Sitting down three years ago to begin this book, I, too, experienced a liberation, transferring this story from my thoughts through my fingers, to the keyboard.  However, though most friends and family have supported me, read the manuscript, listened to my doubts, some haven’t been so kind.  I’ve been told that I can’t write worth a damn, and that my inattention to sentence mechanics render the book unreadable.  Maybe so.  But I have plowed on, seeking help, and trying to gain control over those pesky nods to standard English.

He wanted to fly, I want to tell his story.  Who would have believed taking risks could open up a whole new set of restrictions? 

How Much is Too Much

In my first draft of River of January, I spent a lot of time explaining or telling about the historical backdrop of the book.  It was easy to do because I have been an American History teacher for thirty three years.  I felt I couldn’t tell enough about the impact of World War One on Americans, or how greed brought about the Crash of 1929.  It was boring.  One deadly, long, dreadful lecture.

Fast forward three years.  Since those early efforts the blah-blah factor has been chopped back significantly.  Still some nod to the era is needed to demonstrate how significant the achievements of Chum and Helen actually were.  For example, Chum burned to join the Navy in 1927, but he had no support from his extended family.  If I hadn’t explained the prejudices of the time, his difficulties enlisting would make no sense.

It was a tough pill to swallow when I realized my audience didn’t need to know everything I know.  Even more so, all that detail becomes tedious, I can hear a reader complain, –enough crap, get on with the story!  So I did.  But, without the historical background some of the episodes would be incomplete.  And some of the details are fascinating.

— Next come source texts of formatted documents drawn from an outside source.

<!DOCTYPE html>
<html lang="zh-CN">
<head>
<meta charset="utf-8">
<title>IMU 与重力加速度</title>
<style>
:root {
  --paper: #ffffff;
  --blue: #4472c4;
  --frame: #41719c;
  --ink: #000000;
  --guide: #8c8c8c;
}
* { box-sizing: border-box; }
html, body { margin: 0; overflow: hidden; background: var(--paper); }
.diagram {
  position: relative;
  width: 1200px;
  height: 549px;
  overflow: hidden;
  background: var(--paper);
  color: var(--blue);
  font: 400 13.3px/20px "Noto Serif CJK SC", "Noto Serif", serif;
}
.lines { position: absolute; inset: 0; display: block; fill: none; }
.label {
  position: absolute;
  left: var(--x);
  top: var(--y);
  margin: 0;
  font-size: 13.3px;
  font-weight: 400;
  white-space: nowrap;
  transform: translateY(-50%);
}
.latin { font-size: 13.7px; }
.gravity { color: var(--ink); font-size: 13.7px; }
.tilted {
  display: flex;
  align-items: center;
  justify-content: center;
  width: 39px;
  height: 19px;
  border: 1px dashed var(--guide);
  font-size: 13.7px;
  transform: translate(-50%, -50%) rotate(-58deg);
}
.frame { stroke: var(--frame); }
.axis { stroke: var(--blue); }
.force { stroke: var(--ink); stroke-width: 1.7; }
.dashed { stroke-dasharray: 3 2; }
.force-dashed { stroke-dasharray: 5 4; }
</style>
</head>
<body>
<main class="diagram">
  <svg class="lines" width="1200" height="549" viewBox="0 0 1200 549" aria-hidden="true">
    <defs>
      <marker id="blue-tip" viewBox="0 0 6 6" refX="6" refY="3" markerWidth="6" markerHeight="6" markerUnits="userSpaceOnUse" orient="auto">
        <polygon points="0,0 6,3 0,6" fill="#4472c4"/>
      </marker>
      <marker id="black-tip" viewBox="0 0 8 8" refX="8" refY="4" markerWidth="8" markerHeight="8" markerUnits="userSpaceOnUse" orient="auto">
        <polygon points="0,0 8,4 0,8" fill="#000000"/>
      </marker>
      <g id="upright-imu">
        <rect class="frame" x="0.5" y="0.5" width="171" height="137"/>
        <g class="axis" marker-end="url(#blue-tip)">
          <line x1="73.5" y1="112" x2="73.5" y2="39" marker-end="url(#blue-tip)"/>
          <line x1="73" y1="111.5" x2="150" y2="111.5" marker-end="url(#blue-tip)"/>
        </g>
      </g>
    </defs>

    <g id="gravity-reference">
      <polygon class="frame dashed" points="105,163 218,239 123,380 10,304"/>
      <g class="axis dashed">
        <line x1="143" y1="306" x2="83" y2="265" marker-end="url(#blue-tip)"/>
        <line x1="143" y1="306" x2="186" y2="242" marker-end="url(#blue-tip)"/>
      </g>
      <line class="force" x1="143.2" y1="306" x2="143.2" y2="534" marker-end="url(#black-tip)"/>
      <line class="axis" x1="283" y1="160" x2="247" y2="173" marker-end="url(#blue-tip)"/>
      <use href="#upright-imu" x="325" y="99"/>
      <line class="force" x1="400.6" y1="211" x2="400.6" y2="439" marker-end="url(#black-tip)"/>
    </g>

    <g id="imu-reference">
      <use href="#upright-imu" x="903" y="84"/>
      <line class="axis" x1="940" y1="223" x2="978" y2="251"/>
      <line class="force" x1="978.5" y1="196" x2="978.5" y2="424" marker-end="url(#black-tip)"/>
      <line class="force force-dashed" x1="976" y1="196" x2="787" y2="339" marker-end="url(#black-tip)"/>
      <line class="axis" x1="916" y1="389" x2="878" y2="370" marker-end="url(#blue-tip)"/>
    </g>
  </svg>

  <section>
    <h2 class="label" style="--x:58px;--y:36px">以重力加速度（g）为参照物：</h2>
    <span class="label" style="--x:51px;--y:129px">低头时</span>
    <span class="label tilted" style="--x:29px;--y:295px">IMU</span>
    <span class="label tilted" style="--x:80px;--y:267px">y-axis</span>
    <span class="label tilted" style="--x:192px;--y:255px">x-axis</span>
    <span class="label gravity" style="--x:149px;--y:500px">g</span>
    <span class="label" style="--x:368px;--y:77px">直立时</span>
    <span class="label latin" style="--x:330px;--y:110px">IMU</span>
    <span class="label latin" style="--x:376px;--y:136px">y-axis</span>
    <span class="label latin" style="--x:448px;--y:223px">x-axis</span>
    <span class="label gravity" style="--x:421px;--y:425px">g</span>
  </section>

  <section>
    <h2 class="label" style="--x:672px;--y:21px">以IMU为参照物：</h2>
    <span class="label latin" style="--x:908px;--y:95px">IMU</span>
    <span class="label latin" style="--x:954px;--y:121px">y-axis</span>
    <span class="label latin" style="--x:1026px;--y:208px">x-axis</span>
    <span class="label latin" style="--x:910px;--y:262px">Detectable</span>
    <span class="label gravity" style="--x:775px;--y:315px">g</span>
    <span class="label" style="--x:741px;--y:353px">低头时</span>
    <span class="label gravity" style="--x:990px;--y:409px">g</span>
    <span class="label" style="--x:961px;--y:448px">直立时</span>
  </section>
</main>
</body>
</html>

What I did on my Summer Vacation

There was an old bit performed by Cheech and Chong on one of their first albums.  Tommy Chong, as a student, has to stand up in class and read his essay titled, “What I did on my Summer Vacation.”  Clearing his throat he begins by reading the title in a monotone voice.  Moving on he continues with . . . “I got up.”

Of course the delivery is perfect and the bit is very funny.  Attempting to write a serious piece and have it sound like, “I got up,” is another matter.  Not close to funny, some days at the computer keyboard would better be spent beating my head against a brick wall.  There is no inspiration, the words are simply not available on the shelves in my brain.  Creating a narrative becomes an effort to squeeze blood out of a turnip.  

When caught in that frustrating frame of mind, I usually still try to soldier on, dragging something from my fingers.  It is either guilt or masochism that keeps me at my lap top.  I cannot verify that that type of fruitless diligence actually helps my writing.

But I do have a couple of strategies that help me out of a writing funk. First, I read the tract to someone else, (a patient someone else).  My son, David, has been a fortuitous find because he is an active listener and is brutally honest with his critiques.  His participation has been generous and has helped so much.  Another trick is just talking to someone else who is involved in the creative process.  A childhood friend of mine is a painter.  We have shared conversations about seeking truth in our respective projects.  She has been a wonderful sounding board, and says the conversations help her too.

So in the end, I can beat a dead horse, or wait for it to come back alive.  But the best option for me is to use a couple lifelines of selected family and friends.